Task goal: Find the string "glass" in the records. Copy every line it appears in.

━━ Material provided ━━

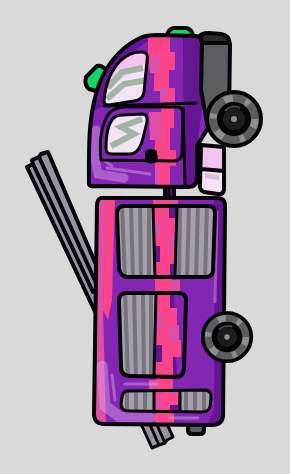
<!DOCTYPE html>
<html lang="en">
<head>
<meta charset="utf-8">
<title>Purple fire truck</title>
<style>
:root{--ground:#d9d9d9;--ink:#060408;--purple:#8426b4;--deep:#641591;--pink:#fb458a;--rose:#e04fa6;--green:#12d565;--steel:#9a94a0;--steel-dark:#77727d;--blind:#a5a1a8;--glass:#f1e4f3;--lilac:#f3c4ee;--rubber:#5d5c60}
html,body{margin:0;height:100%;overflow:hidden;background:var(--ground)}
svg{display:block;width:290px;height:474px}
.ground{fill:var(--ground)}
.outline{fill:none;stroke:var(--ink);stroke-width:4;stroke-linejoin:round;stroke-linecap:round}
.thin{stroke-width:3}
.purple{fill:var(--purple)}.deep{fill:var(--deep)}.pink{fill:var(--pink)}.rose{fill:var(--rose)}
.green{fill:var(--green)}.steel{fill:var(--steel)}.blind{fill:var(--blind)}.glass{fill:var(--glass)}.lilac{fill:var(--lilac)}.rubber{fill:var(--rubber)}.ink{fill:var(--ink)}
.slats{fill:none;stroke:var(--steel-dark);stroke-width:4}
.shine{fill:none;stroke:#dba5e8;stroke-linecap:round;opacity:.45}
.glare{fill:none;stroke:#a3b3a6;stroke-width:6}
</style>
</head>
<body>
<svg viewBox="0 0 290 474" role="img" aria-label="Cartoon purple fire truck standing on its end, with pink checks and a grey ladder">
<defs>
<path id="cab" d="M89 184C89 150 88 122 96 94C103 68 119 48 140 38Q146 35 158 35L196 36Q202 37 202 44L201 90L208 128L197 146L197 178Q197 187 188 187L94 186Q89 187 89 184Z"/>
<path id="trailer" d="M101 198L218 198Q225 198 225 206L223 416Q222 425 212 425L103 424Q95 424 94 415L97 206Q97 199 101 198Z"/>
<path id="windscreen" d="M104 101Q106 76 120 61Q130 51 143 52Q149 53 147 61L144 92Q143 100 134 101L109 105Q104 105 104 101Z"/>
<path id="door-glass" d="M106 149Q106 128 112 120Q115 115 123 115L142 114Q148 114 147 122L144 134Q140 154 130 154L112 154Q106 154 106 149Z"/>
<path id="window-top" d="M124 206L208 206Q215 206 215 213L213 271Q212 277 206 277L127 277Q120 276 119 268L117 214Q117 206 124 206Z"/>
<path id="window-middle" d="M126 293L178 293Q186 293 186 300L184 369Q183 377 176 377L130 376Q121 376 121 367L119 301Q119 293 126 293Z"/>
<path id="window-bottom" d="M128 391L205 390Q212 391 211 398L210 407Q208 412 202 412L129 411Q121 411 121 404L122 397Q123 391 128 391Z"/>
<clipPath id="cab-clip"><use href="#cab"/></clipPath>
<clipPath id="trailer-clip"><use href="#trailer"/></clipPath>
<clipPath id="windscreen-clip"><use href="#windscreen"/></clipPath>
<clipPath id="door-glass-clip"><use href="#door-glass"/></clipPath>
<clipPath id="window-top-clip"><use href="#window-top"/></clipPath>
<clipPath id="window-middle-clip"><use href="#window-middle"/></clipPath>
<clipPath id="window-bottom-clip"><use href="#window-bottom"/></clipPath>
<g id="wheel">
<circle class="rubber" r="27"/>
<circle r="21" fill="none" stroke="#8f8e91" stroke-width="7" stroke-dasharray="9 13 5 17"/>
<circle class="outline" r="27"/>
<circle class="ink" r="17"/>
<circle r="11" fill="#1d1c1f"/>
<path d="M-9 -8A12 12 0 0 1 6 -11" fill="none" stroke="#48464b" stroke-width="2"/>
<circle r="3" fill="#8f8e91"/>
</g>
</defs>
<rect class="ground" width="290" height="474"/>

<g id="ladder">
<path class="steel" d="M27 167L33 164L32 160L39 157L41 154L48 152L100 278L98 318L92 304Z"/>
<path class="outline" d="M98 318L27 167L33 164L93 292M33 164L32 160L39 157L97 285M39 157L41 154L48 152L100 274"/>
<path class="steel" d="M141 424L168 424L173 437L167 440L165 443L159 445L152 448Z"/>
<path class="outline thin" d="M141 424L152 448L159 445L150 425M159 445L165 443L157 425M165 443L167 440L173 437L167 424"/>
</g>

<g id="coupling">
<rect class="deep" x="165" y="184" width="9" height="17"/>
<path class="outline" d="M165 184V199M174 184V199"/>
<path class="outline thin" d="M169 186V196"/>
</g>

<g id="cab-body">
<path class="green" d="M86 77L97 66Q104 66 108 71L98 89Q93 92 88 89Z"/>
<path class="outline" d="M107 71Q102 65 97 66L86 77Q84 85 89 89L96 91"/>
<path class="green" d="M167 36Q168 29 174 28L186 28Q192 29 193 36Z"/>
<path class="outline" d="M167 36Q168 29 174 28L186 28Q192 29 193 36"/>
<path class="rubber" d="M200 42L227 44Q230 45 230 50L229 120L206 130L201 120Z"/>
<path d="M200 35L222 34Q229 35 229 44L200 43Z" fill="#2a282c"/>
<path class="outline" d="M199 37Q201 33 209 33L221 34Q229 35 230 44L229 120M201 43H229"/>
<path class="lilac" d="M201 145L224 147L224 192Q223 195 218 194L204 192Q199 190 200 184Z"/>
<path d="M201 169L224 171V192Q222 195 218 194L204 192Q199 190 200 184Z" fill="#f8e2f5"/>
<path d="M205 173L219 175V180L205 178Z" fill="#d9bfdc"/>
<use href="#cab" class="purple"/>
<g clip-path="url(#cab-clip)">
<path class="deep" d="M183 35H204V92L197 148V190H184Z"/>
<path class="deep" d="M96 94Q104 60 140 38L150 40Q112 62 103 106L92 112Z"/>
<path class="pink" d="M148 34H170V52H175V70H169V88H175V104H160V91H154V73H160V56H148Z"/>
<path class="rose" d="M148 56H160V73H150ZM160 88H169V104H160Z"/>
<path class="pink" d="M161 104H174V128H170V150H176V166H170V188H160V168H155V140H161Z"/>
<path class="rose" d="M149 112H161V140H150ZM155 168H160V188H155Z"/>
<path class="shine" stroke-width="9" d="M96 130Q93 153 98 174L124 178"/>
<path class="shine" stroke-width="3" d="M107 168L150 174M100 158L112 166"/>
</g>
<use href="#windscreen" class="lilac"/>
<g clip-path="url(#windscreen-clip)">
<path class="glass" d="M100 94L150 60V106H100Z"/>
<path class="glare" d="M108 88L122 72L143 68M107 99L124 84L147 80"/>
</g>
<use href="#windscreen" class="outline thin"/>
<use href="#door-glass" class="glass"/>
<path class="glare" clip-path="url(#door-glass-clip)" d="M142 119L121 127L134 134L111 146"/>
<use href="#door-glass" class="outline thin"/>
<path class="outline thin" d="M101 160Q98 136 106 118Q111 108 123 107L177 107Q183 107 183 114L182 154Q181 161 174 161Z"/>
<path class="outline thin" d="M183 108L185 185M104 106L196 103"/>
<path class="ink" d="M145 151Q151 147 157 151L158 161Q151 166 145 161Z"/>
<use href="#cab" class="outline"/>
<path class="outline" d="M201 145L224 147L224 190Q223 195 218 194L204 192Q199 190 200 184ZM201 169L224 171"/>
</g>

<g id="trailer-body">
<path class="rubber" d="M188 424H204V430Q204 434 200 434H192Q188 434 188 430Z"/>
<path class="outline" d="M188 426V430Q188 434 192 434H200Q204 434 204 430V426"/>
<use href="#trailer" class="purple"/>
<g clip-path="url(#trailer-clip)">
<path class="deep" d="M214 196H228V428H206L214 410Z"/>
<path class="rose" d="M97 198H107L103 310L106 426H92Z"/>
<path class="pink" d="M106 198H115L112 300L108 320L103 310Z"/>
<path class="pink" d="M153 198H171V206H153ZM155 277H172V293H155ZM156 377H173V391H156ZM155 412H174V426H155Z"/>
<path class="rose" d="M171 198H178V206H171ZM172 280H180V293H172ZM149 380H156V391H149Z"/>
<path class="shine" stroke-width="11" d="M102 366L105 406L120 417L150 418"/>
<path class="shine" stroke-width="3" d="M112 375L115 400M125 384L157 384M170 418H198M217 212L215 302"/>
</g>
</g>

<g id="window-with-blinds-top">
<use href="#window-top" class="blind"/>
<g clip-path="url(#window-top-clip)">
<path class="slats" d="M122 204L125 280M131 204L133 280M140 204L141 280M149 204V280M180 204L179 280M189 204L187 280M198 204L196 280M207 204L205 280"/>
<path class="deep" d="M153 204H177L175 280H154Z"/>
<path class="pink" d="M153 204H169V218H175V234H168V249H176V264H170V280H155V262H160V246H153Z"/>
<path class="rose" d="M153 221H161V237H153ZM168 234H175V249H168Z"/>
<path class="outline thin" d="M153 206L155 277M177 206L175 277"/>
</g>
<use href="#window-top" class="outline"/>
</g>

<g id="window-with-blinds-middle">
<use href="#window-middle" class="blind"/>
<g clip-path="url(#window-middle-clip)">
<path class="slats" d="M125 290L128 380M134 290L136 380M143 290L144 380M151 290V380"/>
<path class="deep" d="M155 290H190V380H154Z"/>
<path class="purple" d="M174 290H190V380H177Z"/>
<path class="pink" d="M155 290H170V308H177V325H169V340H181V357H173V380H155V362H162V345H155Z"/>
<path class="rose" d="M155 312H163V329H155ZM169 325H179V340H169Z"/>
<path class="outline thin" d="M156 293L154 376"/>
</g>
<use href="#window-middle" class="outline"/>
</g>

<g id="window-with-blinds-bottom">
<use href="#window-bottom" class="blind"/>
<g clip-path="url(#window-bottom-clip)">
<path class="slats" d="M127 388V414M136 388V414M145 388V414M186 388V414M195 388V414M204 388V414"/>
<path class="deep" d="M154 388H180V414H154Z"/>
<path class="pink" d="M154 388H169V396H178V405H170V414H154Z"/>
<path class="rose" d="M154 400H162V414H154ZM169 388H180V396H169Z"/>
<path class="outline thin" d="M154 390V412M180 390V412"/>
</g>
<use href="#window-bottom" class="outline thin"/>
</g>
<use href="#trailer" class="outline"/>

<g id="wheels">
<use href="#wheel" x="234" y="119"/>
<use href="#wheel" transform="translate(227 337) scale(.9)"/>
</g>
</svg>
</body>
</html>
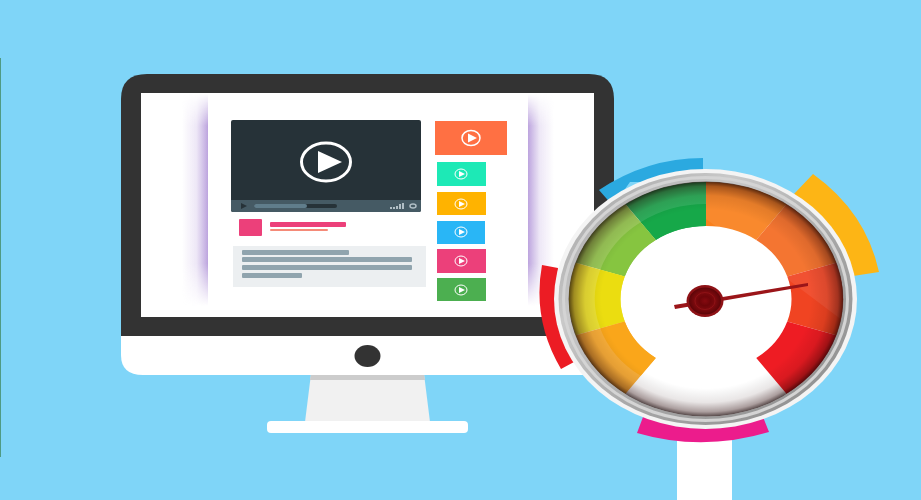
<!DOCTYPE html>
<html lang="en">
<head>
<meta charset="utf-8">
<title>Video page speed</title>
<style>
:root {
  --sky: #7fd5f8;
  --bezel: #333333;
  --white: #ffffff;
  --player: #263238;
  --player-bar: #455a64;
  --slate: #90a4ae;
  --panel: #eceff1;
  --pink: #ec407a;
  --coral: #ff7043;
  --mint: #1de9b6;
  --amber: #ffb300;
  --blue: #29b6f6;
  --green: #4caf50;
  --needle: #9b1519;
}
html, body { margin: 0; height: 100%; overflow: hidden; background: var(--sky); }
.scene { display: block; width: 921px; height: 500px; background: var(--sky); }
.white { fill: var(--white); }
.bezel { fill: var(--bezel); }
.slate { fill: var(--slate); }
.pink { fill: var(--pink); }
.icon { fill: none; stroke: var(--white); }
</style>
</head>
<body>
<svg class="scene" viewBox="0 0 921 500" role="img" aria-label="Desktop monitor showing a video page beside a speed gauge">
  <defs>
    <linearGradient id="glow-left">
      <stop offset="0" stop-color="#b9a0dc" stop-opacity="0"/>
      <stop offset=".55" stop-color="#b9a0dc" stop-opacity=".25"/>
      <stop offset="1" stop-color="#b093d8" stop-opacity=".85"/>
    </linearGradient>
    <linearGradient id="fade" x2="0" y2="1">
      <stop offset="0" stop-color="#fff" stop-opacity="0"/>
      <stop offset=".15" stop-color="#fff"/>
      <stop offset=".8" stop-color="#fff"/>
      <stop offset="1" stop-color="#fff" stop-opacity="0"/>
    </linearGradient>
    <mask id="glow-fade" maskUnits="userSpaceOnUse" x="180" y="94" width="380" height="212">
      <rect x="180" y="94" width="380" height="212" fill="url(#fade)"/>
    </mask>
    <linearGradient id="rim" x2="1" y2="1">
      <stop offset="0" stop-color="#9c9c9c"/>
      <stop offset=".3" stop-color="#c9c9c9"/>
      <stop offset=".6" stop-color="#a6a6a6"/>
      <stop offset="1" stop-color="#8a8a8a"/>
    </linearGradient>
    <radialGradient id="face-shade">
      <stop offset=".76" stop-color="#000" stop-opacity="0"/>
      <stop offset=".88" stop-color="#200" stop-opacity=".1"/>
      <stop offset=".96" stop-color="#200" stop-opacity=".38"/>
      <stop offset="1" stop-color="#100" stop-opacity=".72"/>
    </radialGradient>
    <radialGradient id="hub">
      <stop offset="0" stop-color="#860a10"/>
      <stop offset=".35" stop-color="#6d0509"/>
      <stop offset=".65" stop-color="#7d0a0e"/>
      <stop offset="1" stop-color="#5c0508"/>
    </radialGradient>
    <path id="segment" d="M0-117A117 117 0 0 1 68.8-94.7L42.9-59.1A73 73 0 0 0 0-73Z"/>
    <path id="half-band" d="M0-95A95 95 0 0 1 55.8-76.9L42.9-59.1A73 73 0 0 0 0-73Z"/>
    <g id="play">
      <ellipse class="icon" rx="6" ry="5" stroke-width="1"/>
      <path class="white" d="M-2-3L4 0L-2 3Z"/>
    </g>
  </defs>

  <rect width="921" height="500" fill="var(--sky)"/>
  <rect y="58" width="1" height="399" fill="#4f9a83"/>

  <g id="monitor">
    <path fill="#f1f1f1" d="M311 374H424L430 422H305Z"/>
    <path fill="#cccccc" d="M311 374H424L425 380H310Z"/>
    <rect class="white" x="267" y="421" width="201" height="12" rx="4"/>
    <path class="white" d="M121 334H614V355Q614 375 594 375H143Q121 375 121 355Z"/>
    <path class="bezel" d="M121 336V99Q121 74 147 74H589Q614 74 614 99V336Z"/>
    <rect class="white" x="141" y="93" width="453" height="224"/>
    <ellipse class="bezel" cx="367.500" cy="356" rx="13" ry="11"/>
  </g>

  <g id="page-glow" mask="url(#glow-fade)">
    <rect x="182" y="94" width="26" height="212" fill="url(#glow-left)"/>
    <rect x="182" y="94" width="26" height="212" fill="url(#glow-left)" transform="matrix(-1 0 0 1 736 0)"/>
  </g>

  <g id="video-player">
    <rect x="231" y="120" width="190" height="92" rx="2" fill="var(--player)"/>
    <path d="M231 200H421V210Q421 212 419 212H233Q231 212 231 210Z" fill="var(--player-bar)"/>
    <ellipse class="icon" cx="326" cy="162" rx="24.500" ry="19" stroke-width="3"/>
    <path class="white" d="M318 151L342 162L318 173Z"/>
    <path fill="var(--player)" d="M241 203L247 206L241 209Z"/>
    <rect x="254" y="204" width="83" height="4" rx="2" fill="#263238"/>
    <rect x="254" y="204" width="53" height="4" rx="2" fill="#607d8b"/>
    <path stroke="#b0bec5" stroke-width="2" d="M391 209V207M394 209V207M397 209V206M400 209V204M403 209V203"/>
    <ellipse cx="413" cy="206" rx="3" ry="2" fill="none" stroke="#b0bec5" stroke-width="1.500"/>
  </g>

  <g id="video-details">
    <rect class="pink" x="239" y="219" width="23" height="17" rx="1"/>
    <rect class="pink" x="270" y="222" width="76" height="5" rx="1"/>
    <rect x="270" y="229" width="58" height="2" rx="1" fill="#f58a78"/>
    <rect x="233" y="246" width="193" height="41" fill="var(--panel)"/>
    <g class="slate">
      <rect x="242" y="250" width="107" height="5" rx="1"/>
      <rect x="242" y="257" width="170" height="5" rx="1"/>
      <rect x="242" y="265" width="170" height="5" rx="1"/>
      <rect x="242" y="273" width="60" height="5" rx="1"/>
    </g>
  </g>

  <g id="related-videos">
    <rect x="435" y="121" width="72" height="34" fill="var(--coral)"/>
    <use href="#play" transform="translate(471 138) scale(1.500)"/>
    <rect x="437" y="162" width="49" height="24" fill="var(--mint)"/>
    <use href="#play" x="461" y="174"/>
    <rect x="437" y="192" width="49" height="23" fill="var(--amber)"/>
    <use href="#play" x="461" y="204"/>
    <rect x="437" y="221" width="48" height="23" fill="var(--blue)"/>
    <use href="#play" x="461" y="232"/>
    <rect x="437" y="249" width="49" height="24" fill="var(--pink)"/>
    <use href="#play" x="461" y="261"/>
    <rect x="437" y="278" width="49" height="23" fill="var(--green)"/>
    <use href="#play" x="461" y="290"/>
  </g>

  <g id="gauge-stand">
    <rect class="white" x="677" y="425" width="55" height="75"/>
  </g>

  <g id="gauge-tabs">
    <path fill="#2ba9e0" d="M599 190Q647 158 703 158V182H630L613 206Z"/>
    <path fill="#fdb515" d="M813 174Q866 212 879 272L853 276Q843 229 794 194Z"/>
    <path fill="#ec1c24" d="M542 265L558 268Q550 317 574 362L561 369Q532 320 542 265Z"/>
    <path fill="#ec1c8c" d="M643 417L637 433Q702 452 769 432L763 417Z"/>
  </g>

  <g id="gauge">
    <ellipse cx="705.500" cy="299" rx="151.500" ry="130" fill="#f4f4f4"/>
    <ellipse cx="705.500" cy="299" rx="147" ry="126" fill="url(#rim)"/>
    <ellipse cx="705.500" cy="299" rx="142" ry="121.500" fill="none" stroke="#d4d4d4" stroke-width="3"/>
    <ellipse cx="706" cy="299" rx="137.500" ry="117.500" fill="#fff"/>
    <g transform="translate(706 299) scale(1.170 1)">
      <use href="#segment" fill="#f9801d"/>
      <use href="#segment" fill="#f36a21" transform="rotate(36)"/>
      <use href="#segment" fill="#f04422" transform="rotate(72)"/>
      <use href="#segment" fill="#ee1c23" transform="rotate(108)"/>
      <use href="#segment" fill="#2fb25e" transform="rotate(-36)"/>
      <use href="#half-band" fill="#16a849" transform="rotate(-36)"/>
      <use href="#segment" fill="#9dce5b" transform="rotate(-72)"/>
      <use href="#half-band" fill="#86c540" transform="rotate(-72)"/>
      <use href="#segment" fill="#ede335" transform="rotate(-108)"/>
      <use href="#half-band" fill="#ebdd10" transform="rotate(-108)"/>
      <use href="#segment" fill="#fbb03a" transform="rotate(-144)"/>
      <use href="#half-band" fill="#faa61a" transform="rotate(-144)"/>
      <path fill="#fff" opacity=".07" d="M0-117A117 117 0 0 1 115 20Q70-20 0-80Z"/>
      <circle r="117.500" fill="url(#face-shade)"/>
    </g>
    <g id="needle">
      <path fill="var(--needle)" d="M674 305L808 283L808 286L675 309Z"/>
      <ellipse cx="705" cy="301" rx="18.500" ry="16" fill="#8e1216"/>
      <ellipse cx="705" cy="301" rx="16" ry="13.500" fill="url(#hub)"/>
      <ellipse cx="705" cy="301" rx="10" ry="8.500" fill="none" stroke="#8e1216" stroke-width="1"/>
    </g>
  </g>
</svg>
</body>
</html>
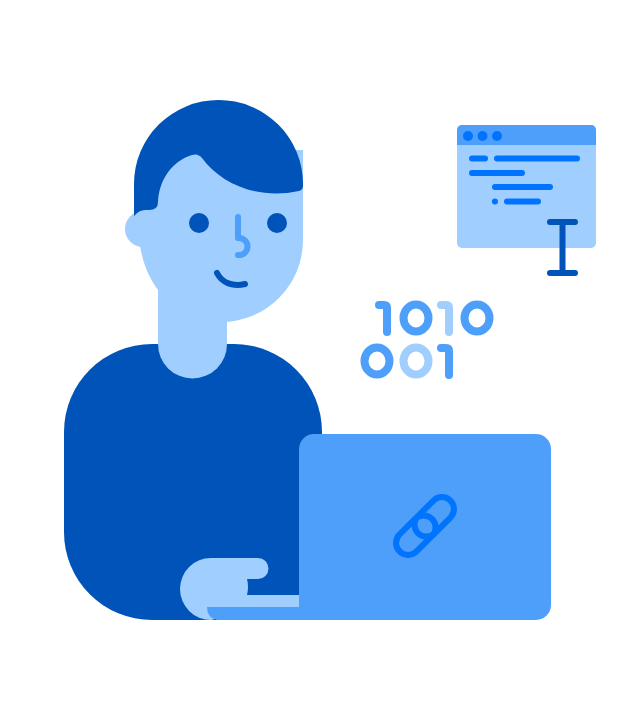
<!DOCTYPE html>
<html lang="en">
<head>
<meta charset="utf-8">
<title>Developer at a laptop</title>
<style>
:root {
  --paper: #ffffff;
  --navy: #0053b8;
  --blue: #0074ff;
  --sky: #4d9ffa;
  --pale: #a0ceff;
}
html, body { margin: 0; height: 100%; overflow: hidden; background: var(--paper); }
.illustration { display: block; width: 632px; height: 720px; }
.navy { fill: var(--navy); }
.blue { fill: var(--blue); }
.sky { fill: var(--sky); }
.pale { fill: var(--pale); }
.stroke { fill: none; stroke-linecap: round; stroke-linejoin: round; }
.smile, .cursor { stroke: var(--navy); stroke-width: 6; }
.nose { stroke: var(--sky); stroke-width: 6; }
.code { stroke: var(--blue); stroke-width: 6; }
.link { stroke: var(--blue); stroke-width: 6; }
.digits { stroke: var(--sky); stroke-width: 8; }
.digits .light { stroke: var(--pale); }
</style>
</head>
<body>
<svg class="illustration" viewBox="0 0 632 720" role="img" aria-label="A developer working at a laptop, with a code window and binary digits">
  <defs>
    <path id="one" d="M0 0H5Q8 0 8 3V27"/>
    <ellipse id="zero" rx="12.5" ry="13.5"/>
    <clipPath id="window-shape"><rect x="457" y="125" width="139" height="123" rx="5"/></clipPath>
  </defs>

  <g id="person">
    <path id="sweater" class="navy" d="M152 344H234A88 88 0 0 1 322 432V620H152A88 88 0 0 1 64 532V432A88 88 0 0 1 152 344Z"/>
    <g id="head">
      <path id="neck" class="pale" d="M158 270H227V344A34.5 34.5 0 0 1 158 344Z"/>
      <circle id="ear" class="pale" cx="143" cy="229" r="18"/>
      <path id="face" class="pale" d="M139 205L160 150H303V240A82 82 0 0 1 221 322C176 322 140 284 139 232Z"/>
      <path id="hair" class="navy" d="M134 216V184A84.5 84 0 0 1 303 184V186Q303 190 299 191C258 200 221 184 202 158Q198 153 192 155C172 161 159 180 158 202Q158 210 149 210H145Q139 210 134 216Z"/>
      <circle class="navy" cx="199" cy="223" r="10"/>
      <circle class="navy" cx="277" cy="223" r="10"/>
      <path class="stroke nose" d="M238 217V238H239A8.500 8.500 0 0 1 239 255H238"/>
      <path class="stroke smile" d="M217 273C222 283 233 287 245 284"/>
    </g>
  </g>

  <g id="laptop">
    <path id="hand" class="pale" d="M211 558H258A10.500 10.500 0 0 1 258 579H247Q249 587 247 595H300V608H260L211 620A31 31 0 0 1 211 558Z"/>
    <path id="base" class="sky" d="M207 607H310V620H217Q207 618 207 607Z"/>
    <rect id="lid" class="sky" x="299" y="434" width="252" height="186" rx="15"/>
    <path class="sky" d="M299 600H320V620H299Z"/>
    <g id="chain-icon" class="stroke link" transform="translate(425 526) rotate(-45)">
      <rect x="-36" y="-12" width="46" height="24" rx="12"/>
      <rect x="-10" y="-12" width="46" height="24" rx="12"/>
    </g>
  </g>

  <g id="code-window">
    <g clip-path="url(#window-shape)">
      <rect class="pale" x="457" y="125" width="139" height="123"/>
      <rect class="sky" x="457" y="125" width="139" height="20"/>
    </g>
    <circle class="blue" cx="468" cy="136" r="5"/>
    <circle class="blue" cx="482.500" cy="136" r="5"/>
    <circle class="blue" cx="497" cy="136" r="5"/>
    <path class="stroke code" d="M472 158.500H485M497 158.500H577M472 173H522M495 187H550M494.900 201.500H495M507 201.500H538"/>
    <path class="stroke cursor" d="M550 222H575M562.500 222V273M550 273H575"/>
  </g>

  <g id="binary" class="stroke digits" role="img" aria-label="1010 001">
    <use href="#one" x="379" y="305"/>
    <use href="#zero" x="416" y="318"/>
    <use class="light" href="#one" x="441" y="305"/>
    <use href="#zero" x="477" y="318"/>
    <use href="#zero" x="377" y="361"/>
    <use class="light" href="#zero" x="416" y="361"/>
    <use href="#one" x="441" y="348"/>
  </g>
</svg>
</body>
</html>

━━━

Solution for this task:
:root{--ground:#d9d9d9;--ink:#060408;--purple:#8426b4;--deep:#641591;--pink:#fb458a;--rose:#e04fa6;--green:#12d565;--steel:#9a94a0;--steel-dark:#77727d;--blind:#a5a1a8;--glass:#f1e4f3;--lilac:#f3c4ee;--rubber:#5d5c60}
.green{fill:var(--green)}.steel{fill:var(--steel)}.blind{fill:var(--blind)}.glass{fill:var(--glass)}.lilac{fill:var(--lilac)}.rubber{fill:var(--rubber)}.ink{fill:var(--ink)}
<path id="door-glass" d="M106 149Q106 128 112 120Q115 115 123 115L142 114Q148 114 147 122L144 134Q140 154 130 154L112 154Q106 154 106 149Z"/>
<clipPath id="door-glass-clip"><use href="#door-glass"/></clipPath>
<path class="glass" d="M100 94L150 60V106H100Z"/>
<use href="#door-glass" class="glass"/>
<path class="glare" clip-path="url(#door-glass-clip)" d="M142 119L121 127L134 134L111 146"/>
<use href="#door-glass" class="outline thin"/>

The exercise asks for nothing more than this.